(Records to process):
<<<<
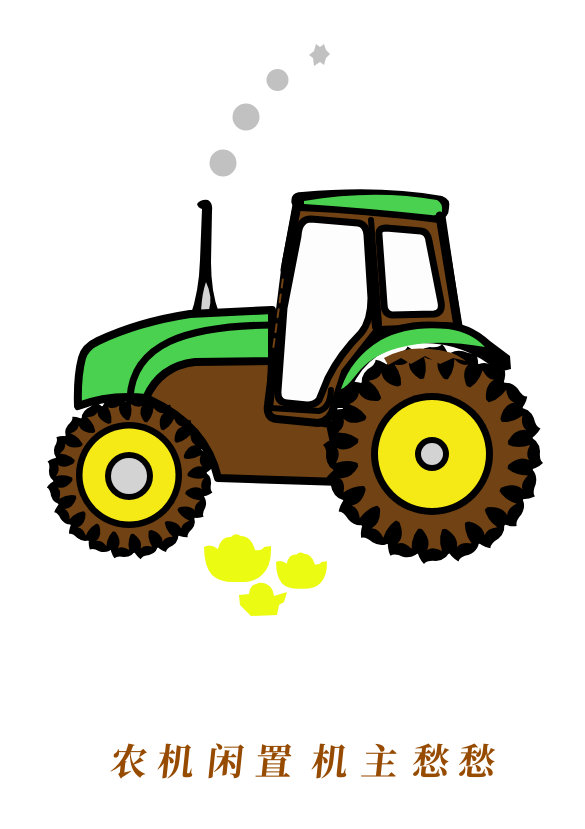
<!DOCTYPE html>
<html lang="zh-CN">
<head>
<meta charset="utf-8">
<title>农机闲置 机主愁愁</title>
<style>
:root {
  --paper: #ffffff;
  --ink: #000000;
  --green: #4bd150;
  --brown: #714213;
  --yellow: #f6ea16;
  --gold: #ecfb12;
  --smoke: #c1c1c1;
  --hub: #d3d3d3;
  --caption: #964b00;
}
html, body { margin: 0; background: var(--paper); overflow: hidden; }
.poster { display: block; width: 585px; height: 829px; background: var(--paper); }
.ink { fill: var(--ink); }
.line { fill: none; stroke: var(--ink); stroke-linecap: round; stroke-linejoin: round; }
.green { fill: var(--green); }
.brown { fill: var(--brown); }
.yellow { fill: var(--yellow); }
.gold { fill: var(--gold); }
.smoke { fill: var(--smoke); }
.hub { fill: var(--hub); }
.glass { fill: #fdfdfd; }
.outlined { stroke: var(--ink); stroke-width: 8; stroke-linejoin: round; }
.caption {
  font: 700 37px "Noto Serif CJK SC", "Noto Serif CJK JP", serif;
  fill: var(--caption);
}
</style>
</head>
<body>
<svg class="poster" viewBox="0 0 585 829" xmlns="http://www.w3.org/2000/svg">
  <defs>
    <path id="lug" class="ink" d="M-18 -94Q-15 -106 -3 -107Q6 -106 9 -110Q15 -104 17 -92Z"/>
    <path id="tooth" class="brown" d="M-12 -70Q-4 -82 -9 -97Q0 -92 6 -96Q1 -86 12 -74L11 -68Z"/>
    <g id="lugs-five">
      <use href="#lug"/>
      <use href="#lug" transform="rotate(18)"/>
      <use href="#lug" transform="rotate(36)"/>
      <use href="#lug" transform="rotate(54)"/>
      <use href="#lug" transform="rotate(72)"/>
    </g>
    <g id="teeth-five">
      <use href="#tooth"/>
      <use href="#tooth" transform="rotate(18)"/>
      <use href="#tooth" transform="rotate(36)"/>
      <use href="#tooth" transform="rotate(54)"/>
      <use href="#tooth" transform="rotate(72)"/>
    </g>
    <g id="tyre">
      <use href="#lugs-five"/>
      <use href="#lugs-five" transform="rotate(90)"/>
      <use href="#lugs-five" transform="rotate(180)"/>
      <use href="#lugs-five" transform="rotate(270)"/>
      <circle class="ink" r="101"/>
      <circle class="brown" r="76"/>
      <use href="#teeth-five"/>
      <use href="#teeth-five" transform="rotate(90)"/>
      <use href="#teeth-five" transform="rotate(180)"/>
      <use href="#teeth-five" transform="rotate(270)"/>
    </g>
    <path id="ingot" class="gold" d="M0 12Q7 8 14 14Q17 1 27 2Q31 -3 37 1Q47 1 51 15Q58 16 60 12L67 11Q68 31 58 40Q50 48 33 47Q16 48 8 40Q0 31 0 12Z"/>
  </defs>

  <g id="exhaust-smoke" class="smoke">
    <path d="M316 44L320 47L324 44L326 50L330 54L326 58L324 65L320 62L314 66L313 58L309 55L314 51Z"/>
    <circle cx="277.500" cy="80" r="11"/>
    <circle cx="246" cy="117" r="13.500"/>
    <circle cx="223" cy="163" r="13.500"/>
  </g>

  <g id="exhaust-pipe">
    <path class="ink" d="M197 204Q201 199 208 200Q213 203 212 211L211 262Q211 292 219 313L190 317Q199 292 200 260L202 209Q198 208 197 204Z"/>
    <path class="hub" d="M206 282Q213 297 209 310L201 311Q202 293 206 282Z"/>
  </g>

  <g id="engine-and-hood">
    <path class="brown outlined" d="M140 396Q155 362 190 360L272 360L270 414L330 424L342 482L218 478Q206 426 150 400Z"/>
    <path class="green outlined" d="M78 406Q77 377 82 358Q85 347 98 341Q138 322 190 314L272 310V361L195 362Q160 366 146 398Q110 394 78 406Z"/>
    <path class="line" stroke-width="7" d="M130 398C133 344 185 326 271 325"/>
  </g>

  <g id="cab">
    <path class="brown outlined" d="M298 200L286 262L268 405Q266 418 277 419L318 423Q331 421 334 406L345 372L378 330L458 327L440 206Z"/>
    <path class="line" stroke-width="6" d="M299 208Q370 211 439 220M289 246L270 408L319 411Q330 408 331 390M371 220L379 324M368 260L375 327"/>
    <path class="line" stroke="#714213" stroke-width="2" stroke-dasharray="8 7" d="M289 235L273 350" style="stroke:var(--brown)"/>
    <path class="glass outlined" style="stroke-width:7" d="M298 236Q299 219 311 219L358 223Q366 224 367 235L371 298Q371 321 361 333Q340 354 328 378L319 400Q315 405 307 405L287 403Q277 402 278 391L284 308Z"/>
    <path class="glass outlined" style="stroke-width:7" d="M379 235Q378 228 386 228L421 231Q428 232 429 241L441 302Q443 313 434 314L392 315Q384 314 384 304Z"/>
    <path class="ink" d="M292 197Q294 192 302 192Q380 185 442 196Q451 199 449 208Q449 218 438 221L300 209Q289 207 292 197Z"/>
    <path class="green" d="M304 201Q374 189 437 200Q443 203 442 212Q440 216 431 215Q365 208 304 204Z"/>
    <path class="line" stroke-width="9" d="M297 205L285 270M440 216L458 326"/>
  </g>

  <g id="rear-wheel">
    <use href="#tyre" transform="translate(433 454)"/>
    <circle class="ink" cx="432" cy="454" r="61"/>
    <circle class="yellow" cx="432" cy="454" r="54"/>
    <circle class="ink" cx="432" cy="454" r="17"/>
    <circle class="hub" cx="432" cy="454" r="11"/>
  </g>

  <g id="rear-fender">
    <path class="ink" d="M331 408Q338 363 375 335Q402 319 442 322Q468 321 490 341L510 356L511 369L499 372Q466 343 422 343Q370 345 351 389L344 408Z"/>
    <path class="green" d="M341 389Q351 358 381 340Q408 325 448 329Q471 332 485 347Q434 338 398 348Q371 355 356 375Q346 388 341 389Z"/>
    <path class="brown" d="M384 358Q405 346 430 349Q452 350 466 361L453 358L440 364L425 356L411 364L401 358L388 365Z"/>
  </g>

  <g id="front-wheel">
    <use href="#tyre" transform="translate(130 477) rotate(6) scale(.76 .75)"/>
    <circle class="ink" cx="129" cy="475" r="53"/>
    <circle class="yellow" cx="129" cy="475" r="46.500"/>
    <circle class="ink" cx="129" cy="476" r="24"/>
    <circle class="hub" cx="129" cy="476" r="18"/>
  </g>

  <g id="gold-ingots">
    <use href="#ingot" transform="translate(204 535)"/>
    <use href="#ingot" transform="translate(276 553) scale(.76)"/>
    <path class="gold" d="M239 595L249 594Q250 585 256 584Q262 581 268 585Q273 588 274 596L287 592L284 602L279 605L277 615L251 616L240 605Z"/>
  </g>

  <text class="caption" transform="translate(0 775) skewX(-6)" x="109 156 206 254 310 360 411 457" y="0">农机闲置机主愁愁</text>
</svg>
</body>
</html>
>>>>
(What needs to be done): State how many lines of the records contain the string "outlined". The number is the whole answer.

(Solution): 6